Pretoria - Critics of the so-called arms deal will enlighten the Seriti Commission of Inquiry about their misgivings, evidence leader Matshego Ramagaga said on Monday.
In her opening statement at the commission’s public hearings in Pretoria, Ramagaga outlined a list of “individual critics” who would address the inquiry.
“ 1/8Cape Town mayor 3/8 Patricia De Lille’s evidence will deal mainly with the fact that she reported suspected impropriety around the strategic defence procurement package (SDPP) to Parliament in September 1999 and requested that the acquisition be probed,” said Ramagaga.
“Subsequently, she received death threats and was made to appear before the investigating directorate serious economic offences, commonly known as (the) Scorpions. With no progress on the investigation, she requested for a 'nolle prosequi' (prosecutor will not proceed) certificate so that she could institute private prosecution.”
Ramagaga said anti-arms deal activist Terry Crawford-Browne’s evidence to the commission would focus on whether relevant government ministers exceeded their authority by signing the SDPP.
Former African National Congress MP and policy consultant Andrew Feinstein made a joint written submission to the commission with author Paul Holden, criticising the arms deal.
“They believe that the decision to pursue the SDPP acquisitions was fundamentally irrational, considering South Africa’s post-apartheid military posture and the country’s overwhelming socio-economic needs,” said Ramagaga.
“They submit that the SDPP failed to create the 65 000 jobs that were promised when the planned acquisition was announced in December 1999.”

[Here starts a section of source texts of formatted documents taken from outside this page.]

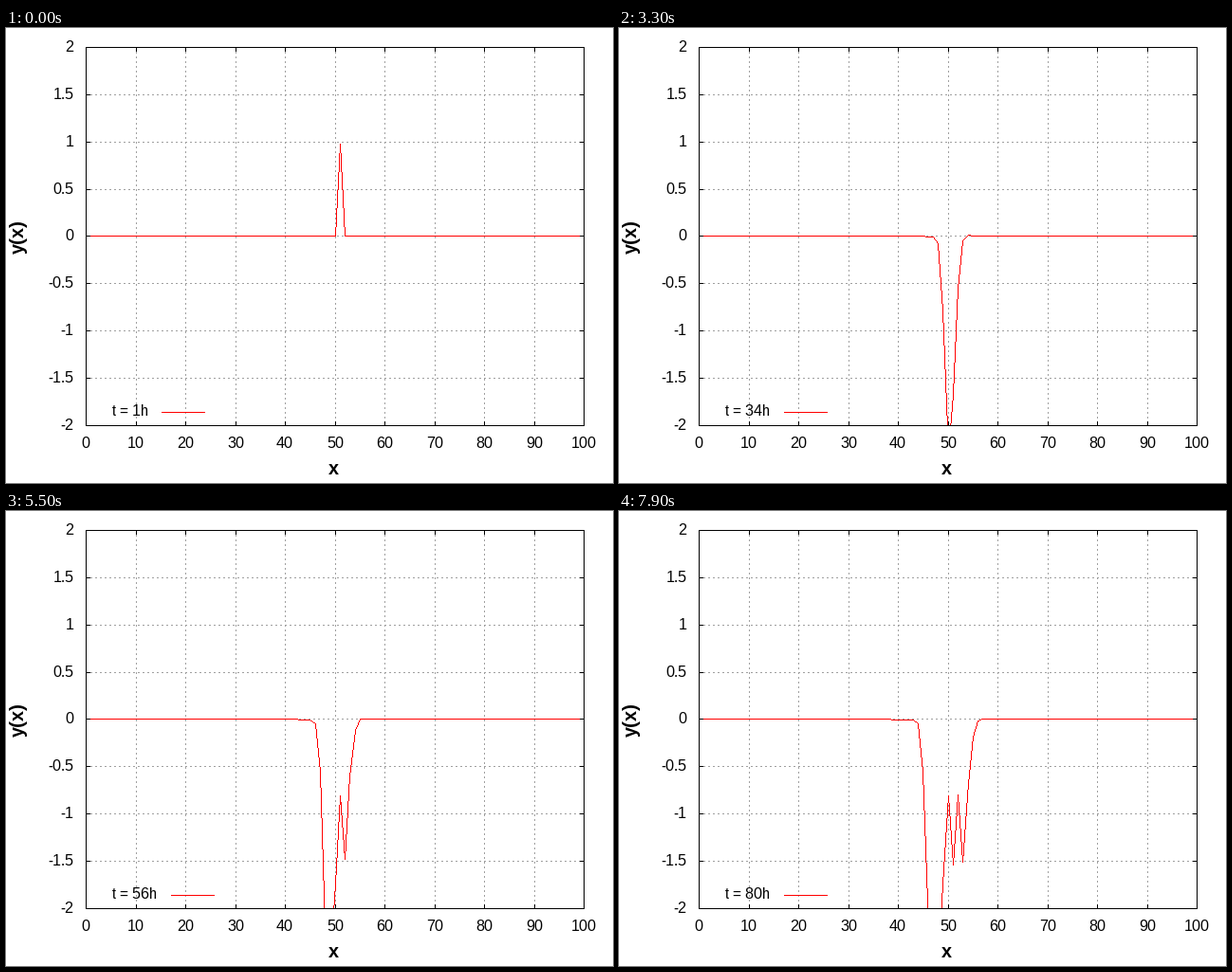
Animation, 640 px wide and 480 px high, one loop 8000 ms. Source, as a matplotlib script:

```python
import numpy as np
import matplotlib
import matplotlib.pyplot as plt
from matplotlib.animation import FuncAnimation

matplotlib.rcParams["font.family"] = "Liberation Sans"
matplotlib.rcParams["text.hinting"] = "native"
matplotlib.rcParams["text.hinting_factor"] = 1

W, H, DPI = 640, 480, 100
LEFT, RIGHT, TOP, BOTTOM = 84, 609, 20, 419
PX = 72 / DPI  # one pixel in points
RED, GRID = (255, 0, 0, 255), "#a0a0a0"
SITES = np.arange(101)
SOURCE = 51  # the driven site


def col(x):
    """Pixel column of a data x value."""
    return np.floor(LEFT + x * (RIGHT - LEFT) / 100 + 0.5)


def row(y):
    """Pixel row of a data y value."""
    return BOTTOM - np.floor((y + 2) * (BOTTOM - TOP) / 4 + 0.5)


def logistic(z):
    return 0.5 + 0.5 * np.tanh(z / 2)


def profile(t):
    """Trough that spreads both ways from the driven site, t in hours."""
    i = SITES
    ahead = i - SOURCE - 1
    rise = np.where(i < SOURCE,
                    logistic((t - 26 - 12 * (SOURCE - 1 - i)) / 4.4),
                    logistic((t - 32 - 20 * ahead) / 7))
    rise[SOURCE] = 1

    # The deep crest decays to a shelf whose neighbours swing in opposition
    settled = logistic((t + 24 * ahead) / 5)
    swing = 0.37 * np.cos(2 * np.pi * (t - 56) / 48) * np.where(i % 2, 1, -1)
    y = -rise * (1.17 + 1.58 * (1 - settled)) + swing * settled * rise ** 2

    # Small positive ripple running before the right front
    k = np.maximum(ahead, 0)
    ripple = 0.15 * 0.4 ** k * np.exp(-((t - 16 - 11 * k) / 7) ** 2 / 2)
    y += np.where(ahead >= 0, ripple, 0)

    y[SOURCE] = max(y[SOURCE], 0.98 - 0.204 * (t - 1))
    y[np.abs(y) < 0.01] = 0

    # Faint foot creeping out before the left front
    foot = (i < SOURCE) & (i > 47.4 - 0.16 * (t - 25))
    return np.where(foot, np.minimum(y, -0.01), y)


def trace(xs, ys):
    """Layer holding a hard one-pixel line, clipped to the plot box."""
    layer = np.zeros((H, W, 4), np.uint8)
    for xa, ya, xb, yb in zip(xs, ys, xs[1:], ys[1:]):
        n = int(max(abs(xb - xa), abs(yb - ya))) + 1
        c = np.floor(np.linspace(xa, xb, n) + 0.5).astype(int)
        r = np.floor(np.linspace(ya, yb, n) + 0.5).astype(int)
        inside = (r >= TOP) & (r <= BOTTOM)
        layer[r[inside], c[inside]] = RED
    return layer


fig = plt.figure(figsize=(W / DPI, H / DPI), dpi=DPI, facecolor="white")
ax = fig.add_axes([0, 0, 1, 1])
ax.axis("off")
curve = ax.imshow(np.zeros((H, W, 4), np.uint8), extent=(0, W, H, 0),
                  aspect="auto", interpolation="nearest", zorder=3)
ax.set_xlim(0, W)
ax.set_ylim(H, 0)


def stroke(xs, ys, color="black", **kw):
    line, = ax.plot(xs, ys, color=color, lw=PX, antialiased=False,
                    snap=False, **kw)
    return line


def label(x, y, text, size=16, **kw):
    return ax.text(x, y, text, fontsize=size * PX, **kw)


x0, x1, y0, y1 = LEFT + .5, RIGHT + .5, TOP + .5, BOTTOM + .5
TICK = 4
dots = dict(color=GRID, linestyle=(0, (2, 3)), dash_capstyle="butt", zorder=1)

for v in range(0, 101, 10):
    c = col(v) + .5
    if 0 < v < 100:
        stroke([c, c], [y0, y1], **dots)
    stroke([c, c], [y1, y1 - TICK], zorder=4)
    stroke([c, c], [y0, y0 + TICK], zorder=4)
    label(c - .5, 443, str(v), ha="center", va="baseline")

for v in np.arange(-2, 2.1, 0.5):
    r = row(v) + .5
    if -2 < v < 2:
        stroke([x0, x1], [r, r], **dots)
    stroke([x0, x0 + TICK], [r, r], zorder=4)
    stroke([x1, x1 - TICK], [r, r], zorder=4)
    label(71.5, r + 4.5, f"{v:g}", ha="right", va="baseline")

stroke([x0, x1, x1, x0, x0], [y0, y0, y1, y1, y0], zorder=4)
label(345, 471, "x", 20, weight="bold", ha="center", va="baseline")
label(13, 220, "y(x)", 20, weight="bold", rotation=90, ha="center", va="center")

key_line = stroke([], [], "red", zorder=5)
key_text = label(150, 409, "", ha="right", va="baseline", zorder=5)


def draw(n):
    t = n + 1
    curve.set_data(trace(col(SITES), row(profile(t))))
    end = 150 if t < 10 else 160
    key_text.set_text(f"t = {t}h")
    key_text.set_x(end - 0.5)
    key_line.set_data([end + 14.5, end + 59.5], [405.5, 405.5])
    return curve, key_line, key_text


anim = FuncAnimation(fig, draw, frames=80, interval=100, repeat=True,
                     repeat_delay=0, blit=False)
plt.show()
```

She said the pair’s submission stated they believed selection of three of the four primary contractors in the SDPP was done in an irregular manner.
Other witnesses included Democratic Alliance MP David Maynier, former public accounts committee (Scopa) chairman Gavin Woods, and former DA MP, author Raenette Taljaard.
In the initial phase of the Seriti Commission, Ramagaga said several government departments and entities would be called to make presentations.
“The evidence to be presented during this first phase will be limited to the terms of reference (of the commission) which deals with the rationale, utilisation, and the offsets, including jobs (from the arms deal),” she said.
“The commission intends to lead the evidence of government departments and entities in the first part of the first phase and also the evidence of those witnesses who criticised the armaments acquisition in the second part of the first phase.”
Ramagaga said the defence and military veterans department, arms procurement parastatal Armscor, and the national treasury would make presentations on the rationale behind the armaments acquisition.
The SA Navy, SA Air Force, and Armscor would address the commission on the utilisation or non-utilisation of the equipment.
The trade and industry department would give evidence on the “realisation of job opportunities and the offsets anticipated to flow” from the arms deal.
Earlier, another evidence leader Tayob Aboobaker, SC, said the commission’s second phase would start after January next year.
Aboobaker said the commission should not be judged on speculation but on the results it had set out to achieve when it completed its work.
“Give those who have been implicated the opportunity to demonstrate whether the finger of suspicion has been correctly placed at their door,” he said.
“The commission’s findings have the potential to regenerate our nation and to give renewed faith to our people in the validity of the legal processes and the rule of law,” he said.
President Jacob Zuma appointed the commission in 2011 to investigate alleged corruption in the 1999 multi-billion rand arms deal.
One of the three commissioners, Judge Francis Legodi, resigned on the eve of the start of the public hearings last month.
On August 6, the presidency said the inquiry would continue as a two-man commission while Zuma considered whether to appoint a third member.